Dataset entries
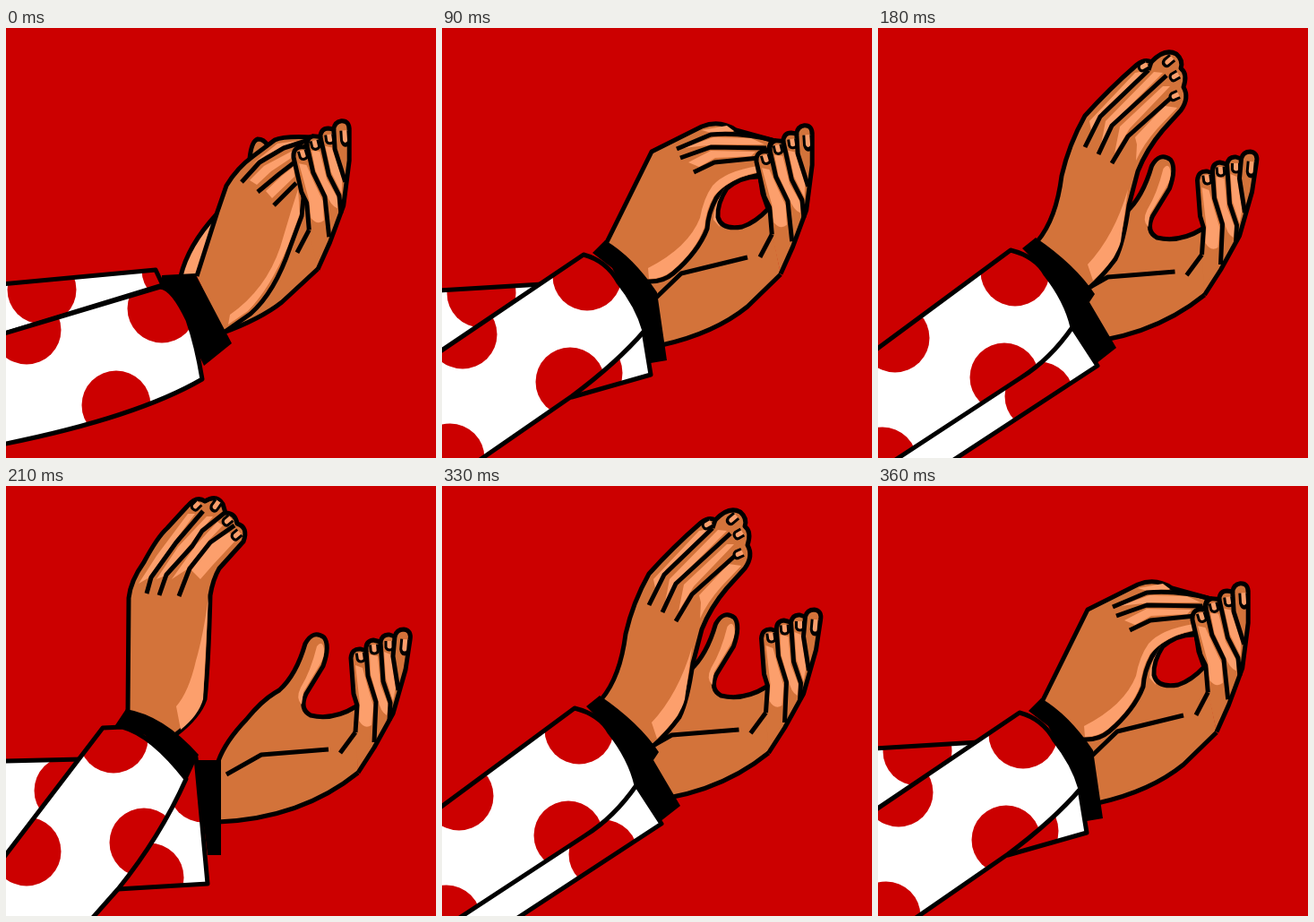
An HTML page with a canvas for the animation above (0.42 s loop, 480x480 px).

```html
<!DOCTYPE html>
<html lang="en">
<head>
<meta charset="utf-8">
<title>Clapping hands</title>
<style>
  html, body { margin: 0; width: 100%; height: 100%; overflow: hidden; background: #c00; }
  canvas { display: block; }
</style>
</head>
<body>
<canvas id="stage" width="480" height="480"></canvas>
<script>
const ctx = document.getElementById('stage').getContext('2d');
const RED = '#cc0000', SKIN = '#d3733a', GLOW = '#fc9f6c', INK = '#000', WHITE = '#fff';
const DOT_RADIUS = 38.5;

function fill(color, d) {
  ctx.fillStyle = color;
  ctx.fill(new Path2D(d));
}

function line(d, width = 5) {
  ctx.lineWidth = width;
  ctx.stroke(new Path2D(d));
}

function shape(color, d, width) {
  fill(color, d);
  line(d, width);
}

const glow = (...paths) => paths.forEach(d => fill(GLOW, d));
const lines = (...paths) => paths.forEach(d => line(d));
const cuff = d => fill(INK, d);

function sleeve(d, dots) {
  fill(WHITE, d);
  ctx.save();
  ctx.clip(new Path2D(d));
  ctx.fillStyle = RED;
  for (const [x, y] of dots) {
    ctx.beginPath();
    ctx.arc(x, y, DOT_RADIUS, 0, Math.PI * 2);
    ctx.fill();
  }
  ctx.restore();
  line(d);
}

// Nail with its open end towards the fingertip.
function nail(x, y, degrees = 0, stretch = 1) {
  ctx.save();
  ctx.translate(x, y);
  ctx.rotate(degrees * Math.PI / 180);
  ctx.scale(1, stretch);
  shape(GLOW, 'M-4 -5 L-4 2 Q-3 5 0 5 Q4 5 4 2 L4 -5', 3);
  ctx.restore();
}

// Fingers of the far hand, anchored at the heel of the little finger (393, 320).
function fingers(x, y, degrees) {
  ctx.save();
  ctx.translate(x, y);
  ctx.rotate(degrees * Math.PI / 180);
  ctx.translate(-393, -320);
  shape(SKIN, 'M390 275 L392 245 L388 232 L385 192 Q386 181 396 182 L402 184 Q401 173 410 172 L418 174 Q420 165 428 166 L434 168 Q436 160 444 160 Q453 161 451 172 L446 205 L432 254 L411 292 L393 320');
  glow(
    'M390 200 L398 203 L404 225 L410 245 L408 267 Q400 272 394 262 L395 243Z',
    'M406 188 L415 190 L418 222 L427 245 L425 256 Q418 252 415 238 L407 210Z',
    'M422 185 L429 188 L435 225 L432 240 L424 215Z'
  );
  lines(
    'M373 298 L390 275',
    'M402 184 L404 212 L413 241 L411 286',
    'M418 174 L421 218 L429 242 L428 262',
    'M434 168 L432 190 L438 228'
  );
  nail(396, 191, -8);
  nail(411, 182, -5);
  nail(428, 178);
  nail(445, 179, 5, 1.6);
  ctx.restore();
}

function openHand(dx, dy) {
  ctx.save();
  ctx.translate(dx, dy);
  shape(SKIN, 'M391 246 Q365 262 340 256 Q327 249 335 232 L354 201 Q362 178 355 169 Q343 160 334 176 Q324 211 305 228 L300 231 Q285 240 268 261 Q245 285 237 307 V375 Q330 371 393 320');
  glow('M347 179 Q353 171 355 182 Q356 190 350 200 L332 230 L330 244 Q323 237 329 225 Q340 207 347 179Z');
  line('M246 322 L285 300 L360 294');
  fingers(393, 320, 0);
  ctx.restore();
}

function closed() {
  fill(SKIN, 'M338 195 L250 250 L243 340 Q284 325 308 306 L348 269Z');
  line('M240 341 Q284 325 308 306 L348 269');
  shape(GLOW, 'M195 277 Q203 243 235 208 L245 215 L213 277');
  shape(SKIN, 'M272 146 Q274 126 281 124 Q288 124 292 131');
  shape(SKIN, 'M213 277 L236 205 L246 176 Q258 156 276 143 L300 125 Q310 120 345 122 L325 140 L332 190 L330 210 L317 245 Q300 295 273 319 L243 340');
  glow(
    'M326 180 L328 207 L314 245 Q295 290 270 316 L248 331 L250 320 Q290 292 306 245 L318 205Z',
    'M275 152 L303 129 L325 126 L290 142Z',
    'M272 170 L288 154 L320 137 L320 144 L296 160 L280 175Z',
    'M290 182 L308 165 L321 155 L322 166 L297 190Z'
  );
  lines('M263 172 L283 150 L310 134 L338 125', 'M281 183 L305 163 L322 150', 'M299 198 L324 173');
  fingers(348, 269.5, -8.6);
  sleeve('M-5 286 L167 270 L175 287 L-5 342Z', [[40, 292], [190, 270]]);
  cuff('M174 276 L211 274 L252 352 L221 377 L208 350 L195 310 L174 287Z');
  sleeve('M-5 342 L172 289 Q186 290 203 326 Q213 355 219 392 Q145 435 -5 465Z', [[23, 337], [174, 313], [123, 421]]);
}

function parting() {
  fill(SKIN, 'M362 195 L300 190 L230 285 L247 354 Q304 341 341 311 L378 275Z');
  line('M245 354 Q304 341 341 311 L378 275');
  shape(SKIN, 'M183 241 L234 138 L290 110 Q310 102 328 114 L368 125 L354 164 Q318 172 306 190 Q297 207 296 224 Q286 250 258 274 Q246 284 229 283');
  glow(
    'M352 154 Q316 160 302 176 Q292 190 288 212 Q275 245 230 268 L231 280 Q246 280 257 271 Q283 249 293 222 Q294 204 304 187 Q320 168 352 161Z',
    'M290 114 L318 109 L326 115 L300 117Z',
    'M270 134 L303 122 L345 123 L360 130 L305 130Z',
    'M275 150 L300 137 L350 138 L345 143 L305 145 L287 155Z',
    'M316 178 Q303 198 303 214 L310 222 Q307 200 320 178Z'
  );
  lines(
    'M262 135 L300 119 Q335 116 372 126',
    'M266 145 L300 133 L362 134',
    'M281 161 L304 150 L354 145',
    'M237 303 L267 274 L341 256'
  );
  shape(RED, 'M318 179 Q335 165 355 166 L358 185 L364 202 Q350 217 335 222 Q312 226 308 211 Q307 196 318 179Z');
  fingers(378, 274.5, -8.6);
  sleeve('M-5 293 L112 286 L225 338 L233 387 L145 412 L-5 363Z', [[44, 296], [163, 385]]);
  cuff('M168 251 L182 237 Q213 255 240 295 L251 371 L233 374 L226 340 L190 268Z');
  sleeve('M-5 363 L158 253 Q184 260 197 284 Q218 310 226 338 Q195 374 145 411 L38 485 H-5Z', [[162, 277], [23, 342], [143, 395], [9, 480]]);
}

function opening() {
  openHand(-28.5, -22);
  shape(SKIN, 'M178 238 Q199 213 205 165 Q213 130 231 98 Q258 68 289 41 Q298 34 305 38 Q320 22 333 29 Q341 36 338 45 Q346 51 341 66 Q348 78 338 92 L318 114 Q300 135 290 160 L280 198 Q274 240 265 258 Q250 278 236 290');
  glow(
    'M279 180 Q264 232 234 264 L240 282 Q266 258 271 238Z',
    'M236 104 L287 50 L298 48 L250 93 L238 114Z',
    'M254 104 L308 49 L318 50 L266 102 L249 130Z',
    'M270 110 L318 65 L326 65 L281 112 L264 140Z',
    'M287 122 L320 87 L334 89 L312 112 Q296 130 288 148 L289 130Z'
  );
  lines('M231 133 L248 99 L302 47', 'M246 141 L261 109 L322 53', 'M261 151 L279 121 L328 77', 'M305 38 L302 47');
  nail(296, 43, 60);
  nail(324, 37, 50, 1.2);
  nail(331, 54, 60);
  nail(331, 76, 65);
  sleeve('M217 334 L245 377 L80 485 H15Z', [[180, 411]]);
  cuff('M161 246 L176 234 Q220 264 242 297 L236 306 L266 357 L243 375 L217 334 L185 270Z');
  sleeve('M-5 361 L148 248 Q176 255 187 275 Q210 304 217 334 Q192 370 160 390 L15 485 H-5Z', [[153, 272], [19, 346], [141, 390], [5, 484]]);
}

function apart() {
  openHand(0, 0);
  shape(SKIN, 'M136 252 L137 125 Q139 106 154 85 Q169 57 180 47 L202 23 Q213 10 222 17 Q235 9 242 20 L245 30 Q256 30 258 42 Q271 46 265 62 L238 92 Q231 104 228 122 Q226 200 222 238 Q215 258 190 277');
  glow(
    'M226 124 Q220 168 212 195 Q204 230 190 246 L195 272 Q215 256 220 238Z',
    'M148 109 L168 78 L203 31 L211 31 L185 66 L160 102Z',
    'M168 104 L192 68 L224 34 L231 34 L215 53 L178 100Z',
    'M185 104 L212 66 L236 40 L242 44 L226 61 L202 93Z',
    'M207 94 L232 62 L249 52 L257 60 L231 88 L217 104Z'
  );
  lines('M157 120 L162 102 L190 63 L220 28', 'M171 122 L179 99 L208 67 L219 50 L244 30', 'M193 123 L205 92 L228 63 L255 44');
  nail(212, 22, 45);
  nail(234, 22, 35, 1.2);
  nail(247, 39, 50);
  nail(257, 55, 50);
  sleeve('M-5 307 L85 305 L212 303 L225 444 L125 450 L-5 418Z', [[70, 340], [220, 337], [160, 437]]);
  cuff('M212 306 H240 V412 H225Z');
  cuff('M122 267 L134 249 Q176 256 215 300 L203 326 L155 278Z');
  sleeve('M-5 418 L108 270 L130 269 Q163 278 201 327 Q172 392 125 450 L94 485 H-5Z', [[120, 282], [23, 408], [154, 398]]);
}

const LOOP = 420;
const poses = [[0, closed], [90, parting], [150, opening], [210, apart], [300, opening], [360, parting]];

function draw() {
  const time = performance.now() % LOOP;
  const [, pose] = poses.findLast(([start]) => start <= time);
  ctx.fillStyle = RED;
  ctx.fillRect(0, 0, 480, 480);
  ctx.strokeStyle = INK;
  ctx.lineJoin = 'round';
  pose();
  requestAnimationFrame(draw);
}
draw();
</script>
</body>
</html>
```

_EXERCISE BRIEF:_ In the entries above, find each line with "translate" and list it.

_WRITTEN SOLUTION:_
  ctx.translate(x, y);
  ctx.translate(x, y);
  ctx.translate(-393, -320);
  ctx.translate(dx, dy);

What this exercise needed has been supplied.